The mother church of the Moravian movement in South Africa was on the very tip of South Africa. It's a large facility, and there's quite a museum in connection with that whole campus. There is a church-a museum of artifacts that date back to the 1700s. Other buildings where some of the Moravian brethren lived, a printing press, other things that were added over the years, and the outline of the foundation stones of Schmidt's house are still preserved. The museum particularly is very interesting. The curator of the museum is Dr. Isaac Balie. This man is very knowledgeable concerning the Moravian history. He has been most gracious in relating the history of the Moravian church on the occasions of our visits. However, through the reading of the Word of God itself, he recognizes that the Moravian church is no longer a Gospel-preaching church; and he has resigned from it. His position is funded from other sources, so he stays on as the curator of the Moravian museum.

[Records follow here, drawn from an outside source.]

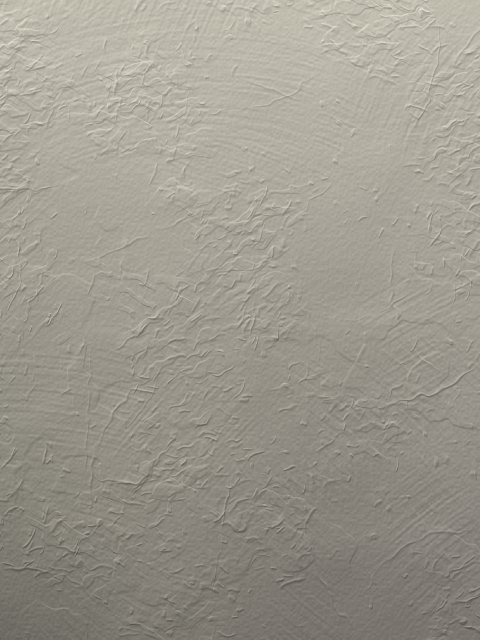
Write a Shadertoy shader that draws this texture.

```glsl
const float TONE_BOTTOM = 0.48;
const float TONE_TOP = 0.752;
const vec3 WARM_TINT = vec3(1.0, 0.978, 0.905);
const vec3 COOL_TINT = vec3(1.0, 0.965, 0.915);
const vec2 LIGHT_DIR = vec2(-0.36, 0.933);
const float RELIEF_STEP = 0.001;
const float RELIEF_GAIN = 0.155;
const float GRAIN_HEIGHT = 0.46;
const float SCRATCH_HEIGHT = 0.6;
const float LAP_HEIGHT = 0.9;
const float TORN_HEIGHT = 0.85;
const float SWELL_HEIGHT = 2.2;
const float FLOW_ANGLE = 0.4;

vec3 hash3(vec2 p) {
    vec3 h = fract(p.xyx * vec3(0.1031, 0.1030, 0.0973));
    h += dot(h, h.yzx + 33.33);
    return fract((h.xxy + h.yzz) * h.zyx);
}

float noise(vec2 p) {
    vec2 i = floor(p), f = fract(p);
    f = f * f * (3.0 - 2.0 * f);
    return mix(mix(hash3(i).x, hash3(i + vec2(1, 0)).x, f.x),
               mix(hash3(i + vec2(0, 1)).x, hash3(i + vec2(1, 1)).x, f.x), f.y);
}

float fbm(vec2 p) {
    float sum = 0.0, amp = 0.5;
    for (int i = 0; i < 4; i++) {
        sum += amp * noise(p);
        p = mat2(1.6, 1.2, -1.2, 1.6) * p + 7.3;
        amp *= 0.5;
    }
    return sum / 0.9375;
}

mat2 rotation(float a) {
    float c = cos(a), s = sin(a);
    return mat2(c, -s, s, c);
}

// Where the plaster was torn up by the trowel
float roughness(vec2 p) {
    return smoothstep(0.43, 0.6, fbm(p * vec2(7.0, 6.0) + 31.0));
}

// Bent, tapered ridges, one per grid cell, each with a soft lip on one side
float strokes(vec2 p, float cell, float halfLength, float width, float bend,
              float spread, vec2 density, float seed) {
    float height = 0.0;
    vec2 home = floor(p / cell);
    for (int j = -1; j <= 1; j++)
    for (int i = -1; i <= 1; i++) {
        vec2 id = home + vec2(i, j);
        vec3 place = hash3(id + seed);
        vec3 shape = hash3(id + seed + 57.0);
        vec2 center = (id + place.xy) * cell;
        if (place.z > mix(density.x, density.y, roughness(center))) continue;

        float angle = FLOW_ANGLE + 2.4 * (noise(center * 3.5 + 11.0) - 0.5)
                    + spread * (shape.x - 0.5);
        vec2 q = rotation(angle) * (p - center);
        float along = abs(q.x) / (halfLength * mix(0.35, 1.0, shape.y));
        if (along >= 1.0) continue;

        q.y += bend * (shape.z - 0.5) * q.x * q.x;
        float w = width * mix(0.6, 1.2, shape.z) * (1.05 - 0.5 * along * along);
        float ridge = exp(-q.y * q.y / (w * w));
        float lip = smoothstep(-w, w, q.y) * exp(-max(q.y, 0.0) / (w * 7.0));
        float fade = 1.0 - smoothstep(0.5, 1.0, along);
        height += (ridge + 0.5 * lip) * fade * mix(0.35, 1.2, fract(shape.x * 7.0));
    }
    return height;
}

// Stretched plates with ragged, crisp rims
float tornPlates(vec2 p, float angle, float seed) {
    vec2 q = rotation(angle) * p;
    float n = noise(q * vec2(26.0, 75.0) + seed) + 0.35 * noise(q * vec2(70.0, 150.0) + seed);
    float region = smoothstep(0.45, 0.62, noise(p * 5.0 + seed));
    return region * roughness(p) * smoothstep(-0.07, 0.07, n - 0.82);
}

// Faint parallel arcs dragged around distant centers
float scratches(vec2 p) {
    float height = 0.0;
    for (int i = 0; i < 4; i++) {
        vec3 r = hash3(vec2(float(i) * 9.0 + 3.0, 17.0));
        vec2 q = p - vec2(r.x * 1.8 - 0.5, r.y * 2.0 - 0.6);
        float groove = noise(vec2(length(q) * 240.0, atan(q.y, q.x) * 9.0 + 20.0));
        float patchMask = smoothstep(0.56, 0.76, noise(p * 5.5 + r.xy * 60.0));
        height += (groove - 0.5) * patchMask;
    }
    return height;
}

float plaster(vec2 p) {
    vec2 ragged = vec2(noise(p * 70.0), noise(p * 70.0 + 40.0)) - 0.5;
    vec2 q = p + 0.008 * ragged;
    float broken = smoothstep(0.25, 0.6, noise(p * 24.0 + 5.0));

    float height = GRAIN_HEIGHT * (noise(p * 270.0) + 0.5 * noise(p * 140.0 + 9.0));
    height += SCRATCH_HEIGHT * scratches(p) + SWELL_HEIGHT * noise(p * 15.0 + 3.0);

    // Overlapping skim coats with crisp edges
    for (int i = 0; i < 2; i++) {
        float seed = 70.0 + 43.0 * float(i);
        float fade = smoothstep(0.45, 0.65, noise(p * 7.0 + seed + 20.0));
        height += LAP_HEIGHT * fade * smoothstep(-0.007, 0.007, fbm(q * 4.5 + seed) - 0.5);
    }
    height += TORN_HEIGHT * (tornPlates(q, 0.6, 13.0) + tornPlates(q, -0.5, 47.0)
                           + tornPlates(q, 0.15, 83.0));

    // Long trowel edges, torn flecks, then crumbs
    height += strokes(q, 0.17, 0.15, 0.0019, 9.0, 3.1, vec2(0.6, 0.85), 101.0)
            * mix(0.3, 1.1, broken);
    height += 1.1 * strokes(q, 0.036, 0.025, 0.0021, 30.0, 1.2, vec2(0.05, 0.7), 211.0);
    height += 0.9 * strokes(q, 0.02, 0.012, 0.0017, 40.0, 1.5, vec2(0.04, 0.65), 307.0);
    height += 1.1 * strokes(q, 0.03, 0.0075, 0.0029, 60.0, 3.0, vec2(0.2, 0.5), 401.0);
    return height;
}

void mainImage(out vec4 fragColor, in vec2 fragCoord) {
    vec2 uv = fragCoord / iResolution.xy;
    vec2 p = fragCoord / iResolution.y;

    // Slope toward the light
    vec2 offset = RELIEF_STEP * LIGHT_DIR;
    float slope = plaster(p - offset) - plaster(p + offset);
    float relief = RELIEF_GAIN * slope / (1.0 + 0.4 * abs(slope));

    // Broad falloff of the room light
    float tone = mix(TONE_BOTTOM, TONE_TOP, uv.y) + 0.04 * (noise(p * 4.0) - 0.5);
    tone -= 0.035 * smoothstep(0.3, 0.0, uv.x) * (1.0 - uv.y);
    vec3 tint = mix(WARM_TINT, COOL_TINT, uv.x * (1.0 - uv.y));
    fragColor = vec4(tint * (tone + relief), 1.0);
}
```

He has started his own independent, Bible-preaching church and very frequently communicates with our GFA missionaries in South Africa. Many of our mission leaders have visited him, and as a result he has sent his daughter Judith to be a current student at Bob Jones University (2009). When my wife and I first met Dr. Balie, he, with a twinkle in his eye said, "You can tell that a drop of white milk has dropped into the black coffee." It is evident that he has white blood flowing through his veins. At the same time, he said with real earnestness, "I am proud that I am a Khoi Khoi." He values greatly the rich heritage that is his.
I find it very interesting that several years ago his daughter Judith, who at the time was a student at one of the major universities in South Africa and who had frequent contact with our missionaries, wanted to be baptized. After questioning, it was felt that she was indeed a good candidate for baptism. She had gone home on school break and was going to be baptized there. Dr. Balie invited our missionaries to come to witness this very important step in the life of his daughter. In fact, he insisted that one of our missionary men baptize Judith. This baptism was done March 2007 in the very same pool where the first five Khoi Khoi converts were baptized seven generations earlier. The Dale of Baboons is now referred to as the Dale of Grace. Our missionary thought it was a great honor to have the privilege of baptizing this lovely young lady.
The work of George Schmidt that was terminated in 1744 by the Dutch colonists of the Cape still carries on 240 years later. This, I believe, is an epic in mission history.
A fitting sequel to this account is Psalm 126:5, "Those that sow in tears shall reap in joy."